Go through the entries below and collect each line with the string "list" in it.

+++ RECORDS PROVIDED

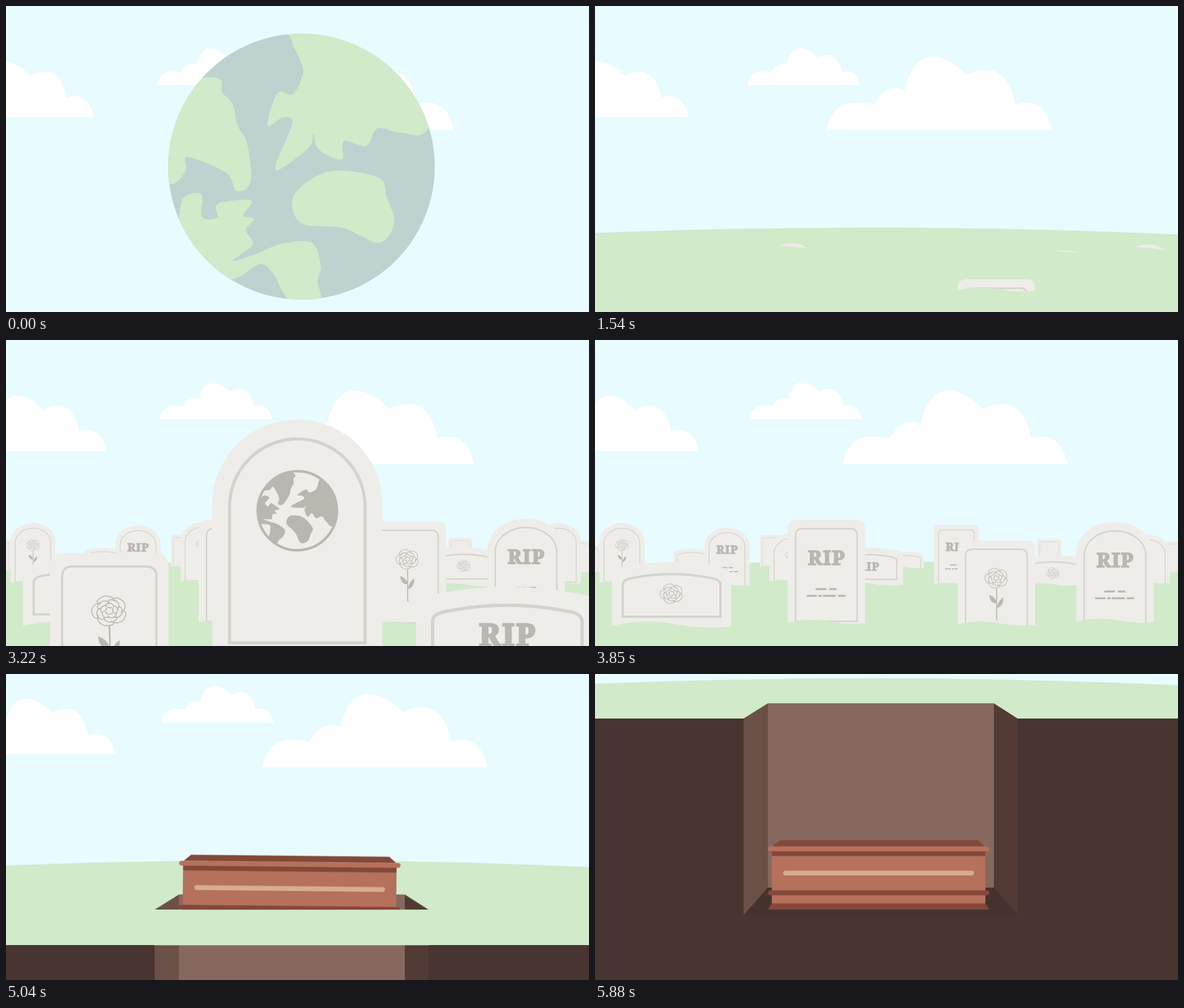
Recreate the animation shown at these times as an HTML page. Size 1032 px wide and 543 px high, loop 6.09 s.

```html
<!DOCTYPE html>
<html lang="en">
<head>
<meta charset="utf-8">
<title>Burial</title>
<style>
html, body { margin: 0; width: 100%; height: 100%; overflow: hidden; background: #e8fbff; }
svg { display: block; width: 100%; height: 100%; }
:root { --ease: cubic-bezier(.5, 0, .5, 1); }
.ground, .pan, .slide, .strip, .stone { animation: 6090ms var(--ease) infinite both; }
.ground { animation-name: ground; }
.pan { animation-name: pan; }
.slide { animation-name: slide; }
.strip { animation-name: strip; }
.back { animation-name: back; animation-delay: var(--wait); }
.front { animation-name: front; animation-delay: var(--wait); }
.drift { animation: drift 6090ms linear infinite; }
.coffin { animation: coffin 6090ms ease-out infinite; }
.rip { font: 700 35px "Noto Serif", "Liberation Serif", serif; letter-spacing: 2px; text-anchor: middle; fill: #b9b8b0; stroke: #b9b8b0; stroke-width: 2.2; }
.rose { fill: none; stroke: #b9b8b0; stroke-width: 1.1; }
.leaf { fill: #b9b8b0; stroke: none; }

@keyframes ground {
  0% { transform: translate(523px, 49px) scale(1) translate(0px, 236px) rotate(0deg); }
  20.69%, 76.8% { transform: translate(485px, 393.5px) scale(52) translate(0px, 236px) rotate(-35deg); }
  96.55%, 100% { transform: translate(485px, 8px) scale(52) translate(0px, 236px) rotate(-35deg); }
}
@keyframes pan {
  0%, 77.42% { transform: translateY(0); }
  96.55%, 100% { transform: translateY(var(--up)); }
}
@keyframes drift {
  0% { transform: translateX(0); }
  11.49% { transform: translateX(calc(var(--v) * 7px)); }
  37.93% { transform: translateX(calc(var(--v) * 24px)); }
  74.71% { transform: translateX(calc(var(--v) * 53px)); }
  100% { transform: translateX(calc(var(--v) * 74px)); }
}
@keyframes back {
  0%, 23.32% { transform: translateY(var(--d)); }
  30.21%, 61.08% { transform: translateY(0); }
  67.98%, 100% { transform: translateY(var(--d)); }
}
@keyframes front {
  0%, 33.09% { transform: translateY(var(--d)); }
  39.98%, 52.38% { transform: translateY(0); }
  59.28%, 100% { transform: translateY(var(--d)); }
}
@keyframes slide {
  0%, 71.35% { transform: translateX(-750px); }
  78.24%, 100% { transform: translateX(0); }
}
@keyframes strip {
  0%, 72.24% { opacity: 0; transform: translateY(472px) scaleY(73); }
  72.25%, 77.42% { opacity: 1; transform: translateY(472px) scaleY(73); }
  96.55%, 100% { opacity: 1; transform: translateY(79px) scaleY(0); }
}
@keyframes coffin {
  0%, 72.25% { transform: translate(502px, -90px) rotate(-3deg) scale(1.08); }
  74.71% { transform: translate(501.5px, 380px) rotate(-1.3deg) scale(1.06); animation-timing-function: ease-in-out; }
  82.76% { transform: translate(502px, 384px) rotate(.6deg) scale(1); animation-timing-function: linear; }
  87.36% { transform: translate(502px, 377.5px) rotate(.44deg) scale(1); }
  96.55%, 100% { transform: translate(502px, 356.5px) rotate(0deg) scale(1); }
}
</style>
</head>
<body>
<svg viewBox="0 0 1032 543" preserveAspectRatio="xMidYMid slice">
  <defs>
    <path id="cloud" fill="#fff" d="M0 0C6-32 24-48 48-49Q66-50 84-45C92-64 108-76 122-75Q132-75 139-71C145-105 162-131 187-131C210-131 232-115 249-98C262-106 276-107 286-107C314-106 328-78 334-46C342-49 350-50 358-49C382-46 394-24 399 0Z"/>
    <clipPath id="disc"><circle cx="523" cy="285" r="236"/></clipPath>
    <g id="lands" transform="translate(-523 -285)"><g id="coasts" clip-path="url(#disc)"></g></g>
    <g id="earth" transform="translate(0 6.6) scale(.135) rotate(40)" fill="#b9b8b0">
      <use href="#lands"/>
      <circle r="236" fill="none" stroke="#b9b8b0" stroke-width="15"/>
    </g>
    <path id="bloom" class="rose"/>
    <g id="rose" class="rose">
      <use href="#bloom"/>
      <path stroke-width="1.8" d="M0 18C2 35-1 50 1 75"/>
      <path class="leaf" d="M1 44C-2 34-8 31-13 30C-12 38-8 46 1 44ZM1 53C3 42 8 37 12 34C13 44 9 51 1 53Z"/>
    </g>
    <text id="word" class="rip" x="1" y="13">RIP</text>
    <g id="epitaph">
      <use href="#word"/>
      <path stroke="#b9b8b0" stroke-width="3.4" d="M-19 56H0M5 56H18M-35 68H-17M-14 68H-8M-6 68H17M21 68H34"/>
    </g>
  </defs>

  <rect width="1032" height="543" fill="#e8fbff"/>

  <g class="pan" style="--up:-400px">
    <g class="drift" style="--v:.64"><use href="#cloud" transform="translate(-143.5 197) scale(.75)"/></g>
    <g class="drift" style="--v:.11"><use href="#cloud" transform="translate(268 140.5) scale(.5)"/></g>
    <g class="drift" style="--v:1"><use href="#cloud" transform="translate(394 220.5)"/></g>
  </g>

  <g class="ground">
    <circle r="236" fill="#bed3cf"/>
    <use href="#lands" fill="#d1eac9"/>
  </g>

  <g class="pan" style="--up:-393px">
    <g class="slide">
      <path fill="#86685f" d="M306 445H706V472H306Z"/>
      <path fill="#6b5048" d="M263 472L306 445V472Z"/>
      <path fill="#523a35" d="M706 445L748 472H706Z"/>
    </g>
  </g>

  <g class="pan" style="--up:-466px">
    <rect y="545" width="1032" height="600" fill="#483431"/>
    <path fill="#6b5048" d="M263 545H306V845L263 894Z"/>
    <path fill="#86685f" d="M306 545H706V845H306Z"/>
    <path fill="#523a35" d="M706 545H748V894L706 845Z"/>
    <path fill="#45322e" d="M306 845H706L748 894H263Z"/>
  </g>

  <g class="coffin">
    <g transform="translate(-502 -356.5)" fill="#84483a">
      <path fill="#b5715b" d="M313 314H691V408H313Z"/>
      <path d="M327 295H678L690 306H314ZM313 314H691V323H313ZM313 407H691L698 418H306Z"/>
      <rect x="306" y="306" width="392" height="8.5" rx="4.2" fill="#b5715b"/>
      <rect x="333" y="349" width="338" height="8.5" rx="4.2" fill="#d8ac90"/>
      <rect x="306" y="384" width="392" height="8.5" rx="4.2"/>
    </g>
  </g>

  <rect class="strip" x="262" width="487" height="1" fill="#d1eac9"/>

  <g id="yard"></g>
</svg>
<script>
const $ = id => document.getElementById(id);

// Closed smooth curve through "x,y x,y ..." points
function blob(text) {
  const p = text.split(' ').map(s => s.split(',').map(Number)), n = p.length;
  let d = `M${p[0]}`;
  for (let i = 0; i < n; i++) {
    const [a, b, c, e] = [-1, 0, 1, 2].map(k => p[(i + k + n) % n]);
    const out = b.map((v, k) => v + (c[k] - a[k]) / 6);
    const into = c.map((v, k) => v - (e[k] - b[k]) / 6);
    d += `C${out} ${into} ${c}`;
  }
  return `<path d="${d}Z"/>`;
}

$('coasts').innerHTML = [
  '510,20 506,62 518,90 526,119 508,156 480,155 463,212 490,198 507,208 478,280 488,288 537,250 544,227 554,255 594,272 598,240 638,248 658,217 700,225 750,214 800,60',
  '346,128 380,131 382,152 401,174 410,212 427,245 433,312 408,328 390,296 322,268 318,293 293,316 250,300 280,150',
  '305,378 315,340 346,334 347,374 374,375 375,351 434,345 420,371 439,378 424,398 437,423 401,452 440,441 488,422 541,420 557,460 552,490 560,540 507,530 457,459 395,484 290,440',
  '507,345 535,311 584,292 660,305 674,340 687,385 660,420 597,394 524,386'
].map(blob).join('');

// Rose head: rings of five petals, each ring turned against the last
const polar = (r, turn) => [r * 1.15 * Math.cos(turn * 2 * Math.PI), r * Math.sin(turn * 2 * Math.PI)];
let petals = '';
for (let ring = 0; ring < 4; ring++) {
  const r = 17 - ring * 4.3;
  for (let i = 0; i < 5; i++) {
    const a = i / 5 + ring * .13;
    petals += `M${polar(r * .75, a)}Q${polar(r * 1.15, a)} ${polar(r * 1.05, a + .1)}Q${polar(r * 1.1, a + .18)} ${polar(r * .7, a + .23)}`;
  }
}
$('bloom').setAttribute('d', petals);

const dome = rise => (x, y, w, b) => `M${x} ${b}V${y + w * rise}a${w / 2} ${w * rise} 0 0 1 ${w} 0V${b}Z`;
const outline = {
  round: dome(.5),
  arch: dome(.4),
  slab: (x, y, w, b) => {
    const r = w * .11;
    return `M${x} ${b}V${y + r}q0 ${-r} ${r} ${-r}h${w - 2 * r}q${r} 0 ${r} ${r}V${b}Z`;
  },
  wide: (x, y, w, b) => `M${x} ${b}V${y + w * .11}Q${x} ${y + w * .055} ${x + w * .1} ${y + w * .04}` +
    `Q${x + w / 2} ${y - w * .04} ${x + w * .9} ${y + w * .04}Q${x + w} ${y + w * .055} ${x + w} ${y + w * .11}V${b}Z`
};

let count = 0;

// One headstone; every size follows from its scale k
function stone(k, near, kind, x, y, art) {
  const low = kind === 'wide', shape = outline[kind], i = count++;
  const w = (low ? 211 : 137) * k, h = (low ? 118 : 183) * k, b = y + h;
  const inset = w * (low ? .09 : .102), foot = w * (low ? .1 : .02);
  const travel = near ? (543 - y) * 1.1 : h + 8;
  const wait = near ? i * 85 : i % 3 * 70;
  const body = `<g class="stone ${near ? 'front' : 'back'}" style="--d:${travel}px;--wait:${wait}ms">
    <path fill="#eeede9" d="${shape(x, y, w, b + 50)}"/>
    <path fill="none" stroke="#d3d2cc" stroke-width="${w / 55}" d="${shape(x + inset, y + inset * 1.12, w - 2 * inset, b - foot)}"/>
    ${art ? `<use href="#${art}" transform="translate(${x + w / 2} ${y + (low ? 56 : 67) * k}) scale(${k})"/>` : ''}</g>`;
  if (near) return body;
  const turf = `M${x - 4} 0H${x + w + 4}V${b}q${-w / 4} ${w * .03} ${-w / 2} ${-w * .02}T${x - 4} ${b}Z`;
  return `<clipPath id="turf${i}"><path d="${turf}"/></clipPath><g clip-path="url(#turf${i})">${body}</g>`;
}

function row(k, near, ...list) {
  if (near && k < 2) count = 0;
  return list.map(s => stone(k, near, ...s)).join('');
}

$('yard').innerHTML =
  row(.31, false, ['slab', -33, 354], ['wide', 139, 369], ['slab', 292, 346], ['wide', 517, 368], ['slab', 783, 351], ['slab', 1010, 357]) +
  row(.58, false, ['wide', 749, 368, 'bloom'], ['wide', 423, 366, 'word'], ['arch', 8, 325, 'rose'], ['arch', 309, 323, 'rose'],
    ['arch', 194, 329, 'epitaph'], ['slab', 600, 328, 'epitaph'], ['arch', 938, 325]) +
  row(1, false, ['wide', 30, 390, 'bloom'], ['slab', 341, 319, 'epitaph'], ['slab', 642, 322, 'rose'], ['arch', 852, 317, 'epitaph']) +
  row(1.53, true, ['wide', 726, 437, 'epitaph'], ['slab', 78, 378, 'rose']) +
  row(2.2, true, ['round', 365, 141, 'earth']);
</script>
</body>
</html>
```
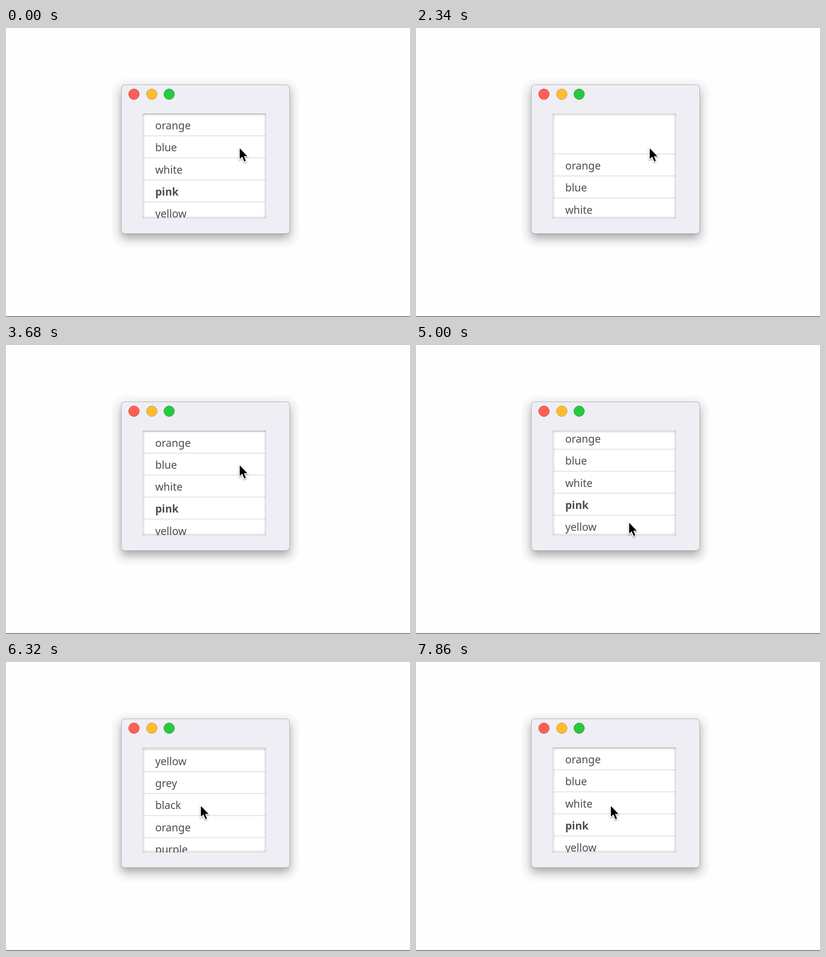
These frames come from a looping animation (884x633 px, 8000 ms). An HTML page:

```html
<!DOCTYPE html>
<html lang="en">
<head>
<meta charset="utf-8">
<title>Elastic list</title>
<style>
  html, body { margin: 0; width: 100%; height: 100%; overflow: hidden; background: #fefefe; }
  div, svg { position: absolute; box-sizing: border-box; }
  #halo { left: 232px; top: 110px; width: 409px; height: 371px; border-radius: 32px; background: #fafafa; }
  #window {
    left: 252px; top: 124px; width: 369px; height: 327px; border-radius: 8px;
    background: #eeeef4; border: 1px solid #b2b2b5; border-bottom-color: #9a9a9c;
    box-shadow: 0 9px 20px rgba(0, 0, 0, .34);
  }
  .light { top: 133px; width: 24px; height: 24px; border-radius: 50%; border: 1px solid; }
  #list { left: 299px; top: 187px; width: 270px; height: 230px; overflow: hidden; background: #fff; }
  #shade {
    inset: 0; border-top: 1px solid rgba(0, 0, 0, .14);
    box-shadow: inset 0 0 6px rgba(0, 0, 0, .36);
  }
  #floor { left: 0; top: 631px; width: 884px; height: 2px; background: #858287; }
  text { font: 23.2px "Noto Sans", "Open Sans", sans-serif; fill: #4e4e4e; }
  .bold { font-weight: 700; }
</style>
</head>
<body>
<div id="halo"></div>
<div id="window"></div>
<div class="light" style="left:268px;background:#ff5f57;border-color:#d33f38"></div>
<div class="light" style="left:306.5px;background:#ffbd2e;border-color:#c3953c"></div>
<div class="light" style="left:345px;background:#28c940;border-color:#24a038"></div>
<div id="list">
  <svg width="270" height="230"><g id="rows"></g></svg>
  <div id="shade"></div>
</div>
<div id="floor"></div>
<svg width="884" height="633">
  <g id="cursor">
    <path d="M0 0V26.5L6 21L10.5 31L15 29L10.5 19H18.5Z" transform="translate(-1.5 -2)"
      fill="#000" stroke="#fff" stroke-width="2.4" stroke-linejoin="round"
      style="filter:drop-shadow(0 2px 1.5px rgba(0,0,0,.35))"/>
    <path d="M0 0V23L5.2 18L9.5 28.5L13 27L8.8 17H16.2Z" fill="#000"/>
  </g>
</svg>
<script>
const LOOP = 8000, PITCH = 48.2, OMEGA = 8.8, BOTTOM = -189;
const RELEASE = 2875, TOP_HIT = 7060;
const colours = ['orange', 'blue', 'white', 'pink', 'yellow', 'grey', 'black', 'orange', 'purple'];
const rows = document.getElementById('rows');
const cursor = document.getElementById('cursor');

const separator = y => `<rect x="2" y="${y}" width="267" height="2" fill="#e3e3e3"/>`;
rows.innerHTML = colours.map((name, i) => {
  const top = i * PITCH;
  return `${separator(top)}
    <text x="27.4" y="${top + 35.2}"${name === 'pink' ? ' class="bold"' : ''}>${name}</text>`;
}).join('') + separator(colours.length * PITCH);

// Rubber-band resistance while the list is held past its top.
const pull = ms => 110 * (1 - Math.exp(-(ms - 1020) / 822));

function scrollAt(ms) {
  const phase = (start, rate = OMEGA) => rate * (ms - start) / 1000;
  if (ms < 1040) return 0;
  if (ms < RELEASE) return pull(ms);
  if (ms < 3700) {
    const x = phase(RELEASE);
    return pull(RELEASE) * (1 + x) * Math.exp(-x);
  }
  if (ms < 5000) return 0;
  if (ms < 6060) {
    const x = phase(4980, 7);
    return BOTTOM * (1 - (1 + .73 * x) * Math.exp(-x));
  }
  if (ms < 6680) return BOTTOM;
  if (ms < TOP_HIT) return BOTTOM * (1 - ((ms - 6660) / 400) ** 2.35);
  if (ms < 7860) {
    const x = phase(TOP_HIT);
    return 133 * x * Math.exp(-x);
  }
  return 0;
}

function glide(ms, start, end) {
  const p = Math.min(1, Math.max(0, (ms - start) / (end - start)));
  return p * p * (3 - 2 * p);
}

function frame(now) {
  const ms = Math.floor(now % LOOP / 20) * 20;
  const down = glide(ms, 4040, 4340), up = glide(ms, 6180, 6320);
  rows.setAttribute('transform', `translate(0 ${scrollAt(ms)})`);
  cursor.setAttribute('transform', `translate(${511.8 - 45 * down - 40 * up} ${263.8 + 126 * down - 74 * up})`);
  requestAnimationFrame(frame);
}
frame(0);
</script>
</body>
</html>
```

++++++

YOUR SOLUTION =
function row(k, near, ...list) {
  return list.map(s => stone(k, near, ...s)).join('');
<title>Elastic list</title>
  #list { left: 299px; top: 187px; width: 270px; height: 230px; overflow: hidden; background: #fff; }
<div id="list">
// Rubber-band resistance while the list is held past its top.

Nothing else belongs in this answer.